The Wall Street Journal has launched an iPhone app andstrikingly for a company that safeguards the bulk of its online content behind a paywallit's free. Granted the company doesn't charge for its Blackberry application eitherand every page in the new iPhone app is underlined with a prominent ad. But don't get too attached: A company spokesman reminded us that the "intent is to ultimately have a consistent experience across multiple platforms regarding subscription content."
Still, the decision not to charge for the moment seems especially odd considering that News Corp (NYSE: NWS) Chairman Rupert Murdoch recently complained: "People are getting used to getting everything on the net for nothing. That's going to have to change somehow."

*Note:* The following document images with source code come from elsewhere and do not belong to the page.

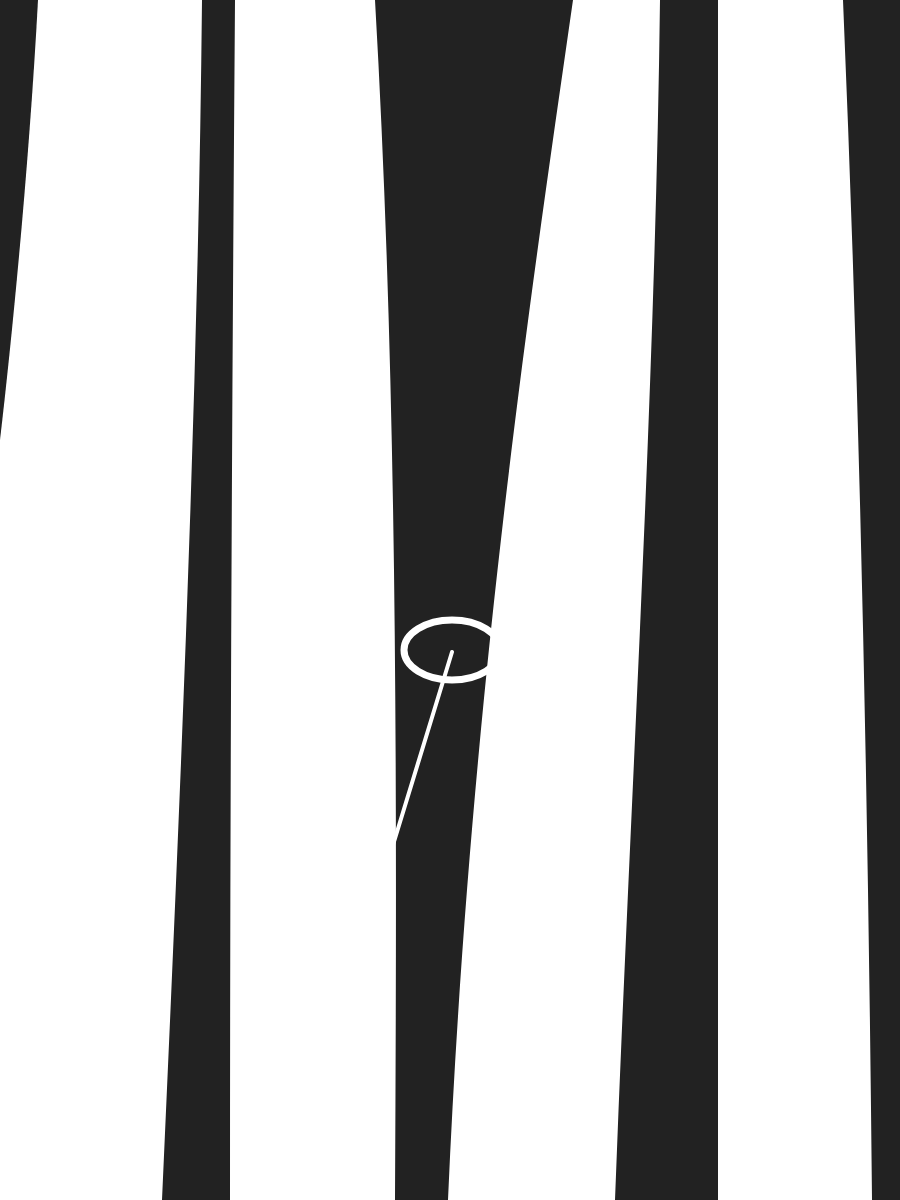
<!DOCTYPE html>
<html lang="en">
<head>
<meta charset="utf-8">
<title>Forest Stripes</title>
<link rel="stylesheet" href="https://fonts.googleapis.com/css2?family=Inter&display=swap">
<style>
  :root {
    --paper: #ffffff;
    --ink: #222222;
    --ring: #ffffff;
  }
  html, body {
    margin: 0;
    padding: 0;
    width: 900px;
    height: 1200px;
    overflow: hidden;
    background: var(--paper);
    font-family: "Inter", sans-serif;
  }
  .artboard {
    display: block;
    width: 900px;
    height: 1200px;
  }
  .trunk { fill: var(--ink); }
  .balloon-ring { fill: none; stroke: var(--ring); stroke-width: 7; }
  .balloon-string { stroke: var(--ring); stroke-width: 4; stroke-linecap: round; }
</style>
</head>
<body>
<svg class="artboard" viewBox="0 0 900 1200" xmlns="http://www.w3.org/2000/svg" role="img" aria-label="Black tapering trunks on white with a small white ring on a string">
  <g id="trunks">
    <path class="trunk" d="M0 0 H38 C30 150 14 320 0 440 Z"/>
    <path class="trunk" d="M202 0 H235 C232 400 230 800 230 1200 H162 C180 800 198 400 202 0 Z"/>
    <path class="trunk" d="M375 0 H573 C530 300 470 700 448 1200 H395 C397 800 398 400 375 0 Z"/>
    <path class="trunk" d="M660 0 H718 C718 400 718 800 718 1200 H615 C630 800 655 400 660 0 Z"/>
    <path class="trunk" d="M843 0 H900 V1200 H872 C868 800 860 400 843 0 Z"/>
  </g>
  <g id="balloon">
    <line class="balloon-string" x1="452" y1="652" x2="393" y2="845"/>
    <ellipse class="balloon-ring" cx="452" cy="650" rx="48" ry="30"/>
  </g>
</svg>
</body>
</html>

The company has also had relative success getting Amazon (NSDQ: AMZN) Kindle owners like Martha Stewart to pay to get the WSJ on their e-readers. As for the iPhone app itself, as PC World points out, it's very similar in style to that of The New York Times, which also has a free app. The WSJ's app, though, prominently features videos and podcasts. One thing that's missing: a search function. It does, however, include the other parts of the WSJ Digital Network like Barron's and AllThingsD.
Staci adds: It's all about marketing and models. By making it free to start, Dow Jones gets to work out the kinks without irking paid subs and gets to market it beyond those who would pay. Eventually, I expect it to follow Major League Baseball and others in offering a free version with some accessWSJ for the casual fan, call itand a full subscription version. The Kindle iPhone app doesn't include access to periodical subscriptions. I also won't be surprised if the New York Times follows suit; it, too, has had success with Kindle subscriptions.
By Joseph Tartakoff